Last year's campaign season left candidates with at least two giant takeaways. First, never assume what you say at a private function will stay private. And second, it’s usually best not to talk about rape.
Democratic actress Ashley Judd, who is gearing up to take on Senate Minority Leader Mitch McConnell next year in Kentucky, is already breaking both of those informal rules. She is a self-described "three-time rape survivor" who, according to a Huffington Post report by Howard Fineman, said last month at a private dinner in Louisville that since she has survived rape, "I think I can handle Mitch McConnell.”
Obviously, Judd is not a man making nonsensical, some would say morally reprehensible, statements about rape. She’s a woman, a rape victim, and an activist for women’s health who wrote about being raped as a child in her 2011 autobiography. If you do a Google search for "Ashley Judd rape," you will get 1.4 million hits that include mentions of her book, her comparison of strip mining to rape, her assertion that she and other Apple customers are "financing mass rape," and her response to Missouri Senate candidate Todd Akin's strange comments on rape.

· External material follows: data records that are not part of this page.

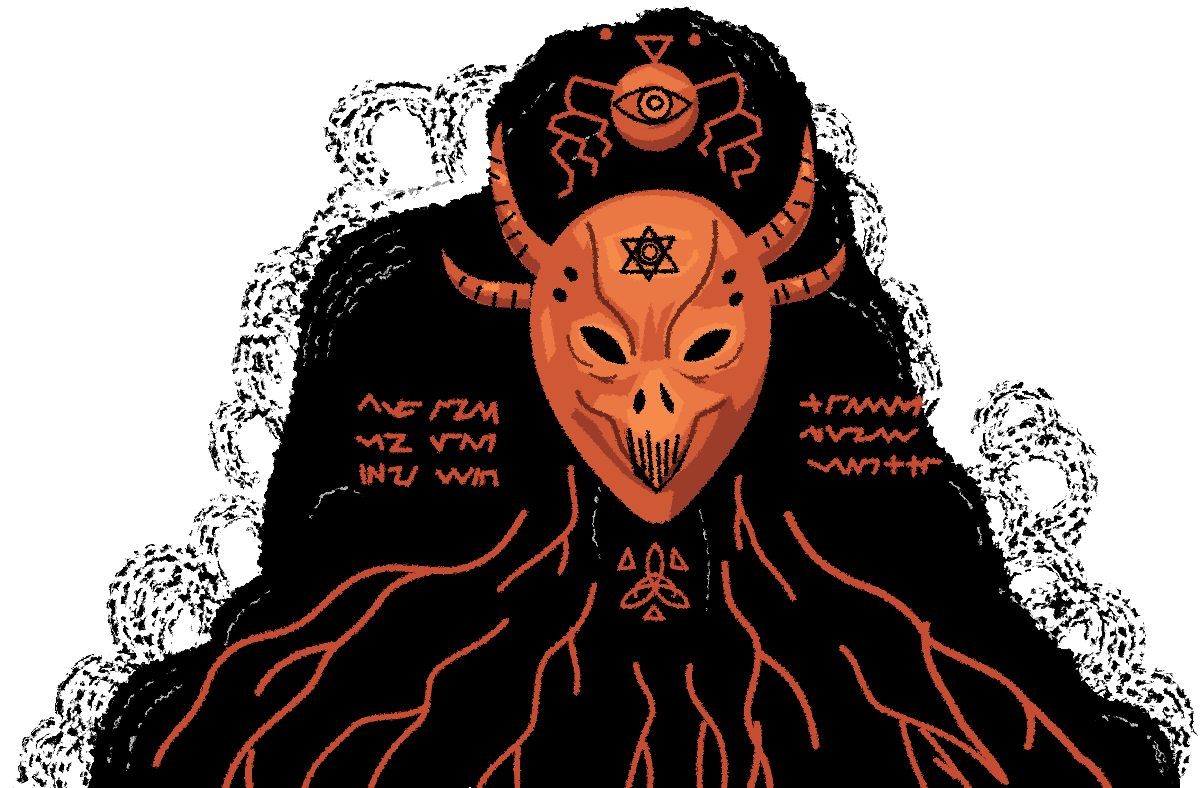
<!DOCTYPE html>
<html lang="en">
<head>
<meta charset="utf-8">
<title>Horned mask</title>
<style>
:root{--paper:#fff;--ink:#000;--rust:#c64d33;--clay:#cf5835;--orange:#ea7844;--glow:#f58a4b;--shade:#9c3d2c;--deep:#6f2a1f}
html,body{margin:0;height:100%;overflow:hidden;background:var(--paper)}
svg{display:block;width:1200px;height:788px}
.ink{fill:var(--ink)}
.line{fill:none;stroke:var(--rust);stroke-linecap:round;stroke-linejoin:round}
.mark{fill:none;stroke:var(--ink);stroke-linecap:round;stroke-linejoin:round}
.curls,.strands{fill:none;stroke:var(--ink);stroke-linecap:round}
.clay{fill:var(--clay)}
.orange{fill:var(--orange)}
.glow{fill:var(--glow)}
.shade{fill:var(--shade)}
.crease{fill:none;stroke:var(--deep);stroke-linecap:round;stroke-linejoin:round}
</style>
</head>
<body>
<svg viewBox="0 0 1200 788" role="img" aria-label="Horned orange mask with flowing black hair, runes and branching roots">
<defs>
<filter id="dry" filterUnits="userSpaceOnUse" x="0" y="0" width="1200" height="788">
<feTurbulence type="fractalNoise" baseFrequency=".11" numOctaves="4" seed="8" result="noise"/>
<feColorMatrix in="noise" values="0 0 0 0 0 0 0 0 0 0 0 0 0 0 0 14 0 0 0 -6.6" result="grain"/>
<feDisplacementMap in="SourceGraphic" in2="noise" scale="9" xChannelSelector="R" yChannelSelector="G" result="rough"/>
<feComposite in="rough" in2="grain" operator="in"/>
</filter>
<filter id="rough" filterUnits="userSpaceOnUse" x="0" y="0" width="1200" height="788">
<feTurbulence type="fractalNoise" baseFrequency=".12" numOctaves="3" seed="3"/>
<feDisplacementMap in="SourceGraphic" scale="12" xChannelSelector="R" yChannelSelector="G"/>
</filter>
<filter id="chalk" filterUnits="userSpaceOnUse" x="0" y="0" width="1200" height="788">
<feTurbulence type="fractalNoise" baseFrequency=".4" numOctaves="2" seed="5"/>
<feDisplacementMap in="SourceGraphic" scale="4" xChannelSelector="R" yChannelSelector="G"/>
</filter>
<g id="curl">
<path stroke-width="5" d="M-46 32C-62-14-34-52 4-50C48-48 58 4 34 36"/>
<path stroke-width="4" d="M-38 38C-54-8-26-44 4-42C38-40 48 0 27 34"/>
<path stroke-width="6" d="M-30 38C-44-2-20-34 4-33C30-32 38 2 20 32"/>
<path stroke-width="3" d="M-24 34C-34 2-14-27 4-26C22-25 28 2 16 26"/>
<path stroke-width="2" d="M-52 26C-66-20-30-60 6-56"/>
</g>
<clipPath id="mask-clip"><path d="M650 190C618 192 588 204 566 228C546 250 529 282 530 318C530 356 540 388 558 420C580 458 610 493 638 516Q657 530 676 516C700 494 728 458 748 422C766 386 772 350 771 312C768 264 746 226 712 202C694 192 672 188 650 190Z"/></clipPath>
<clipPath id="orb-clip"><circle cx="655" cy="107" r="44"/></clipPath>
</defs>

<g class="curls" filter="url(#dry)">
<use href="#curl" transform="translate(400 135) scale(1.35 1) rotate(-25)"/>
<use href="#curl" transform="translate(482 130) scale(1 1.15) rotate(-12)"/>
<use href="#curl" transform="translate(300 320) scale(1.1 1.3) rotate(-15)"/>
<use href="#curl" transform="translate(350 285) scale(1.1 1.4)"/>
<use href="#curl" transform="translate(280 365) scale(.85 1.1) rotate(-30)"/>
<use href="#curl" transform="translate(256 440) scale(.85) rotate(-40)"/>
<use href="#curl" transform="translate(238 545) scale(.9) rotate(-20)"/>
<use href="#curl" transform="translate(168 605) scale(1.1) rotate(-15)"/>
<use href="#curl" transform="translate(196 632) scale(1.1) rotate(-15)"/>
<use href="#curl" transform="translate(108 706) scale(.95) rotate(-20)"/>
<use href="#curl" transform="translate(134 712) scale(1.1) rotate(-10)"/>
<use href="#curl" transform="translate(64 762) scale(.8) rotate(-15)"/>
<use href="#curl" transform="translate(88 768) scale(.8)"/>
<use href="#curl" transform="translate(34 794) scale(.4)"/>
<use href="#curl" transform="translate(820 155) scale(.7 .9) rotate(45)"/>
<use href="#curl" transform="translate(848 240) scale(.75 1.2) rotate(40)"/>
<use href="#curl" transform="translate(890 335) scale(.8 1) rotate(35)"/>
<use href="#curl" transform="translate(895 385) scale(.9 1) rotate(50)"/>
<use href="#curl" transform="translate(1020 425) scale(.85 .8) rotate(-5)"/>
<use href="#curl" transform="translate(1042 485) scale(1.05 1.25) rotate(60)"/>
<use href="#curl" transform="translate(985 520) scale(.9 1) rotate(35)"/>
<use href="#curl" transform="translate(1035 590) scale(1) rotate(35)"/>
<use href="#curl" transform="translate(1090 645) scale(1.1) rotate(25)"/>
<use href="#curl" transform="translate(1065 635) scale(1) rotate(20)"/>
<use href="#curl" transform="translate(1140 725) scale(1.05) rotate(30)"/>
<use href="#curl" transform="translate(1145 755) scale(.9) rotate(20)"/>
<path stroke-width="5" d="M350 185C325 210 310 240 300 290M335 190C315 220 305 250 298 275M425 190C385 200 345 215 318 260M470 70C500 65 530 72 560 60M350 115C340 135 335 155 345 175M1000 470C1025 490 1035 525 1025 560M1085 480C1090 510 1085 540 1068 550M1110 690Q1165 690 1195 735"/>
<path stroke-width="3" stroke-opacity=".4" d="M345 185C375 195 415 195 450 180M440 90Q425 140 440 185"/>
</g>

<path class="ink" filter="url(#rough)" d="M88 792C92 748 104 700 130 676C152 655 188 654 210 640C212 610 232 590 260 575C258 530 266 480 280 440C292 400 296 370 300 330C300 280 330 238 372 222C404 206 446 208 482 190C500 170 484 142 488 116C494 88 524 68 540 46C562 24 604 26 632 22C656 2 694 4 720 22C750 24 778 40 790 68C806 84 816 112 818 146C836 156 850 176 850 208C852 244 870 276 898 306C912 332 906 370 922 400C926 428 944 454 968 474C990 492 984 528 1004 556C1010 592 1030 622 1064 646C1080 664 1084 692 1108 700C1150 698 1180 740 1178 792Z"/>

<g class="strands" style="stroke:var(--paper)" stroke-width="2" stroke-opacity=".75" filter="url(#dry)">
<path d="M305 365C306 305 340 250 400 228M316 360C318 310 350 265 405 246M328 355C330 320 352 285 392 268M345 325C352 300 372 282 410 262M440 108C436 140 452 166 482 188M496 86C515 74 525 66 535 58M500 150Q520 110 560 80M688 22Q730 40 755 64M700 18C740 22 768 44 782 78M730 58Q750 85 758 120M815 176C836 200 842 230 838 262M826 290Q870 310 892 345M870 300Q900 335 902 380M950 480Q982 510 982 550M1000 590Q1040 612 1060 650M1096 720C1140 712 1160 742 1164 780M1110 716C1150 722 1166 750 1172 786M110 770Q110 690 180 668M128 776Q130 710 184 684M225 650Q230 615 270 590M600 560Q590 520 600 490M700 510Q714 560 706 610M575 160Q595 120 610 140M310 520Q330 470 370 500"/>
</g>

<g class="roots line" filter="url(#chalk)">
<path stroke-width="7" d="M524 513C506 545 490 564 455 570C420 574 396 560 365 574C326 590 322 622 275 634C232 640 214 660 205 690C192 724 166 734 156 764M430 571C395 580 386 590 376 606C352 640 330 640 318 675C298 712 240 730 225 790M334 645C302 650 274 662 258 692M252 752Q246 770 250 790"/>
<path stroke-width="6" d="M571 468C570 496 582 508 570 528C548 556 520 566 500 589M564 536Q570 550 560 572M594 586C586 622 576 632 550 652C532 674 540 700 532 726C520 748 490 762 478 790M572 630C568 655 582 665 576 692M518 748Q516 770 518 790M506 621C482 650 440 656 430 680C426 704 430 716 410 730C388 752 378 768 370 790M428 705C402 725 366 708 348 732C326 752 312 764 304 790"/>
<path stroke-width="6" d="M636 665C640 690 655 694 652 715C640 742 634 762 628 790M645 745Q652 765 650 790M690 666C684 696 704 710 716 730Q728 752 724 790M704 724Q698 750 700 790"/>
<path stroke-width="7" d="M725 564C726 600 730 608 748 626C768 650 754 676 748 705C742 732 770 754 770 790M762 655C790 674 808 694 816 746M757 724Q762 752 750 790"/>
<path stroke-width="6" d="M739 478C732 510 752 522 754 542C764 566 782 574 793 598M740 508Q734 528 740 547M842 648C862 664 858 690 880 708C910 722 940 728 972 752C990 764 994 776 1006 782M902 722C908 750 914 766 926 790M922 730C944 752 956 772 970 790M936 760L955 776"/>
<path stroke-width="8" d="M788 515C806 554 824 570 858 584C902 598 920 624 928 640C960 662 1004 670 1022 698C1048 722 1062 736 1080 758Q1096 766 1108 788M926 625C920 668 946 688 962 724C974 740 994 760 1004 780M1024 700Q1036 720 1028 746"/>
</g>

<g class="runes line" stroke-width="5" filter="url(#chalk)">
<path d="M360 408L370 396L379 410M384 404L394 414L402 402M420 404H402L398 416L412 412M432 418L440 402L448 406M450 402H466L456 418L470 416L480 404L486 418L494 404L496 422"/>
<path d="M358 438L369 444L378 436L382 448M386 436H404L392 450H410M432 438L440 450L444 436H460M462 448L466 436L476 448M480 446L484 438L494 436L490 450"/>
<path d="M362 466L364 482M370 482V468L382 480V466M390 470L400 468L396 482L408 484L416 468M438 472L446 482L454 470L462 482L472 470M474 484L478 470M482 484V474L494 472L496 484"/>
<path d="M802 404H820M812 396L816 410M828 412L832 398H846M846 412L854 400L858 412L868 400L874 410L882 400L890 414L898 398L904 410L920 398L916 414M906 404H922"/>
<path d="M802 436L812 428L816 438M820 430V440M828 428L836 440L844 430M848 430H862L856 440L872 438L882 430L888 440L896 432L904 440L916 430"/>
<path d="M810 462L826 470L836 460L844 472M848 472L852 460L858 472L864 460M868 462Q884 456 874 472M886 464H902M894 458V472M908 464H922M914 458V474M924 472L926 460L940 462"/>
</g>

<g class="emblem line" stroke-width="4" filter="url(#chalk)">
<path d="M655 586C642 570 648 552 655 545C664 552 666 570 655 586C638 584 624 594 622 606C638 608 652 600 655 586C672 584 686 594 688 606C670 608 658 600 655 586M655 574Q632 584 636 596M655 574Q680 584 674 596M628 549L619 569L634 567ZM674 549L672 567L687 569ZM654 606L645 618L663 619Z"/>
</g>

<g class="crown" filter="url(#chalk)">
<g class="line" stroke-width="5">
<path d="M638 38H671L655 61ZM614 88L574 78Q560 100 574 112L606 122L600 136L610 145L604 154M574 112L554 118L550 128L584 142L580 156L596 162L594 174M566 136L553 152L572 174L570 190L560 196"/>
<path d="M694 88L736 74Q748 94 736 112L706 126L710 138L700 148L706 154M738 110L758 120L760 134L720 150L724 170M742 142L758 158L752 170L734 174L738 186"/>
</g>
<circle cx="606" cy="34" r="6" fill="var(--rust)"/><circle cx="695" cy="40" r="6" fill="var(--rust)"/>
<circle class="clay" cx="655" cy="107" r="44"/>
<g clip-path="url(#orb-clip)">
<path class="shade" d="M608 122Q655 146 702 90V156H610Z"/>
<path class="clay" d="M612 118Q660 146 694 104Q690 136 650 141Q624 140 612 118Z"/>
<path class="orange" d="M622 78L650 66L690 86L676 92L650 82L624 96Z"/>
</g>
<path class="mark" style="fill:var(--clay)" stroke-width="4" d="M614 104Q650 74 690 104Q655 142 614 104Z"/>
<circle class="mark" style="fill:var(--orange)" cx="655" cy="104" r="16" stroke-width="4"/>
<ellipse class="mark" style="fill:var(--glow)" cx="655" cy="103" rx="7" ry="6" stroke-width="4"/>
</g>

<g class="horns" filter="url(#chalk)">
<path class="clay" d="M502 121C490 132 488 166 494 196C498 230 510 258 536 276L556 248C532 238 522 220 514 196C506 170 500 148 502 121Z"/>
<path class="clay" d="M442 248C444 284 466 304 496 307L530 308L530 284L500 282C476 282 456 272 442 248Z"/>
<path class="clay" d="M807 124C800 150 804 180 784 206C770 226 754 232 744 240L758 270C790 254 812 230 814 194C816 168 812 142 807 124Z"/>
<path class="clay" d="M844 241C838 260 822 270 800 276L766 284L768 306L804 300C834 292 850 270 844 241Z"/>
<path class="shade" d="M492 186Q500 246 536 276L542 266Q508 236 492 186ZM446 270Q460 300 496 307L530 308V299Q470 302 446 270ZM814 184Q806 230 752 260L758 270Q812 240 814 184ZM846 252Q836 286 770 298V306Q846 298 846 252Z"/>
<path class="glow" d="M495 168L508 178L505 186L494 180ZM508 210L516 214L518 222L508 218ZM803 156L808 152L810 174L802 180ZM780 222L790 214L784 226ZM484 284L500 284L498 292L482 290ZM790 282L806 278L800 288Z"/>
<path class="mark" stroke-width="4" d="M490 158L500 162M491 174L498 178M495 204L507 202M502 224L514 214M509 238L520 232M518 258L526 246M460 285L464 278M476 297L480 287M494 306L495 294M513 307L515 292M801 158L810 162M804 178L812 182M795 202L808 206M783 210L794 222M772 224L781 236M764 238L768 246M822 268L828 278M804 280L808 292M783 286L788 298M776 291L778 302"/>
</g>

<g class="mask" filter="url(#chalk)">
<g clip-path="url(#mask-clip)">
<rect class="clay" x="525" y="185" width="250" height="345"/>
<path class="shade" d="M771 290C766 350 746 380 722 402C712 442 690 470 657 488C636 482 610 450 596 424L576 408L560 432L640 528H676L760 420L790 330Z"/>
<path class="clay" d="M760 300C758 344 738 372 728 386L736 412L752 396L772 350L774 300ZM560 408C590 428 616 480 656 494L674 490L668 528L640 522L556 430Z"/>
<path class="orange" d="M572 232C590 206 630 192 664 196C704 196 730 222 738 252L722 262L716 294L700 310L742 302L746 330L738 364L722 376L726 394L704 412L692 440L657 486L626 442L622 420L592 408L600 394L580 372L568 346L572 322L600 312L588 290L592 264Z"/>
<path class="clay" d="M588 240L606 294L638 324L640 350L624 330L600 312L570 316L560 290L574 274ZM690 306L712 280L718 246L732 276L724 306ZM646 318L651 302L656 334L662 310L676 300L664 330L664 360L640 362ZM560 360L590 376L622 380L640 372L628 396L600 394ZM668 366L700 380L740 364L730 396L700 388Z"/>
<path class="clay" d="M696 412L718 404L708 436L690 452L670 478L660 460L680 440ZM600 414L628 424L634 448L652 478L622 446Z"/>
<path class="glow" d="M604 238L646 222L690 232L700 258L682 276L636 280L610 268ZM578 326Q610 316 632 346L630 362Q604 372 580 342ZM736 326Q700 316 680 346L678 360Q710 370 736 342ZM640 388L648 372L660 368L672 388L684 402L674 430L656 442L632 430L626 412L636 402Z"/>
<path class="orange" d="M612 236L700 240L686 266L624 268ZM540 318L548 304L556 350L548 364Z"/>
</g>
<g class="crease" stroke-width="5">
<path d="M588 224C602 254 590 278 600 296C610 310 630 318 634 354M715 222C718 258 708 278 692 298C674 314 664 332 668 356"/>
<path d="M568 336Q570 362 592 366M590 374Q604 382 616 376M600 380L612 382M742 344Q736 366 716 368M682 374Q694 382 708 376M694 382L704 382" stroke-width="3"/>
<path d="M578 392C580 408 596 412 606 416C620 424 614 440 626 454L650 482M724 402C712 414 702 410 696 420C692 440 680 462 660 484"/>
</g>
<g class="ink">
<path d="M579 328C594 322 618 332 628 364C608 366 588 352 579 328Z"/>
<path d="M731 330C714 326 690 338 683 361C706 364 726 352 731 330Z"/>
<path d="M641 388C632 398 632 410 638 414C646 408 648 398 641 388ZM661 382C660 396 664 410 672 413C678 408 668 392 661 382Z"/>
<ellipse cx="571" cy="274" rx="6" ry="8" transform="rotate(-40 571 274)"/><ellipse cx="560" cy="295" rx="6" ry="8" transform="rotate(-40 560 295)"/>
<ellipse cx="729" cy="277" rx="6" ry="8" transform="rotate(40 729 277)"/><ellipse cx="736" cy="299" rx="6" ry="8" transform="rotate(40 736 299)"/>
<path d="M624 428L632 454L646 476L657 488L670 478L684 452L694 436L680 470L657 494L634 474Z"/>
</g>
<path class="mark" stroke-width="4" d="M629 430L634 456M640 440L644 470M648 432L652 480M658 444L660 482M667 440L666 474M678 436L674 462"/>
<g class="mark" stroke-width="4">
<path d="M649 227L678 271L622 272ZM649 279L622 241L674 238Z"/>
<circle cx="650" cy="252" r="12" style="fill:var(--orange)"/><circle cx="650" cy="252" r="7" stroke-width="3"/>
</g>
</g>
</svg>
</body>
</html>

She is used to talking about rape in a way that other people aren't.
Still, is it wise to liken the challenge of rape to the challenge of defeating McConnell? And to assume that the remark won't make it to publication? If there was any doubt about the end of the truly private political event after candidate Barack Obama's "cling to guns or religion" experience in 2008, it vanished last year when Mitt Romney’s remarks about the "47 percent" surfaced on video for all to see (and use in their ads).
Even before Judd’s rape remark was reported, Republicans were trying to frame her as this year’s Akin – a single candidate who could damage a whole party. The Akin rape debacle fed into preexisting perceptions of the GOP as anti-woman and anti-science. Judd is already being depicted by Republicans as a flaky Hollywood liberal – a stereotype Democrats have struggled with for years, between trips to collect cash from Hollywood liberals.
Cash is, in fact, Judd’s calling card. She can raise big money, the reasoning goes, so she will keep McConnell busy at home and keep in Kentucky chunks of GOP money that might have been used for other races. On the off chance she pulls out a win, all the better.
Judd, who starred in an ABC TV series last year and has two movies coming out this year, is more than a celebrity. She has been recognized for her work on poverty, AIDS, public health, and other issues, and she recently earned a master's degree in public administration from Harvard. And though she lives in Tennessee, her political allies say she is well known and well thought of in her native Kentucky. “She’s incredibly likable, she’s willing to work very hard, and she’s very smart. She’s underestimated at folks’ own peril,” says one party strategist.
But Judd is not a great fit for a conservative Southern state, and her vulnerabilities are tailor-made for 30-second political ads. In 2006, she criticized as a vestige of “male dominion” the tradition of fathers giving away their daughters in marriage, and said, “It’s unconscionable to breed, with the number of children who are starving to death in impoverished countries.” Last fall, homing in on a pillar of the Kentucky economy, she tweeted, “The era of coal plant is over, unacceptable.” She continues to provide fodder for the GOP even as she heads toward a candidacy (all right, so the husband she is divorcing, and calls “family forever,” is Scottish race-car driver Dario Franchitti -- but did she have to tell students this month that “we winter in Scotland”?).
The National Republican Senatorial Committee has released a satirical (and fake) Judd fundraising letter, and the McConnell campaign posted a mash-up video including clips in which Judd refers to both Tennessee and San Francisco as “home.” “It's difficult to envision how a faded Hollywood star, who currently lives in Tennessee, believes that having children is 'unconscionable,' and that coal is 'unacceptable,' would be able to relate to folks in Kentucky,” says NRSC spokesman Brad Dayspring. If she runs, he adds, “we'll look forward to hearing her further explain her odd views -- after she moves to the state, of course.”
Some Democrats say the early attacks on Judd suggest McConnell and the GOP consider her a real threat. “McConnell is trying to eliminate her right out of the box because of how deep his problems are. They’re clearly seeing something in the numbers that makes them nervous,” says a Democratic strategist. Yet other Democrats in Kentucky and Washington are calling a time-out and talking about alternatives such as Secretary of State Alison Lundergan Grimes. Clearly they're suffering from nerves, too, and it's not hard to understand why.
A McConnell-Judd race would be a circus from start to finish, providing endless opportunities for McConnell to exploit Judd’s years of provocative remarks and for first-time candidate Judd to make more of them, all in the intense spotlight only fitting for the Senate’s top Republican and an actress from a dysfunctional country-music family. The media would have a blast. Democrats running for other offices in Kentucky and elsewhere, maybe not so much.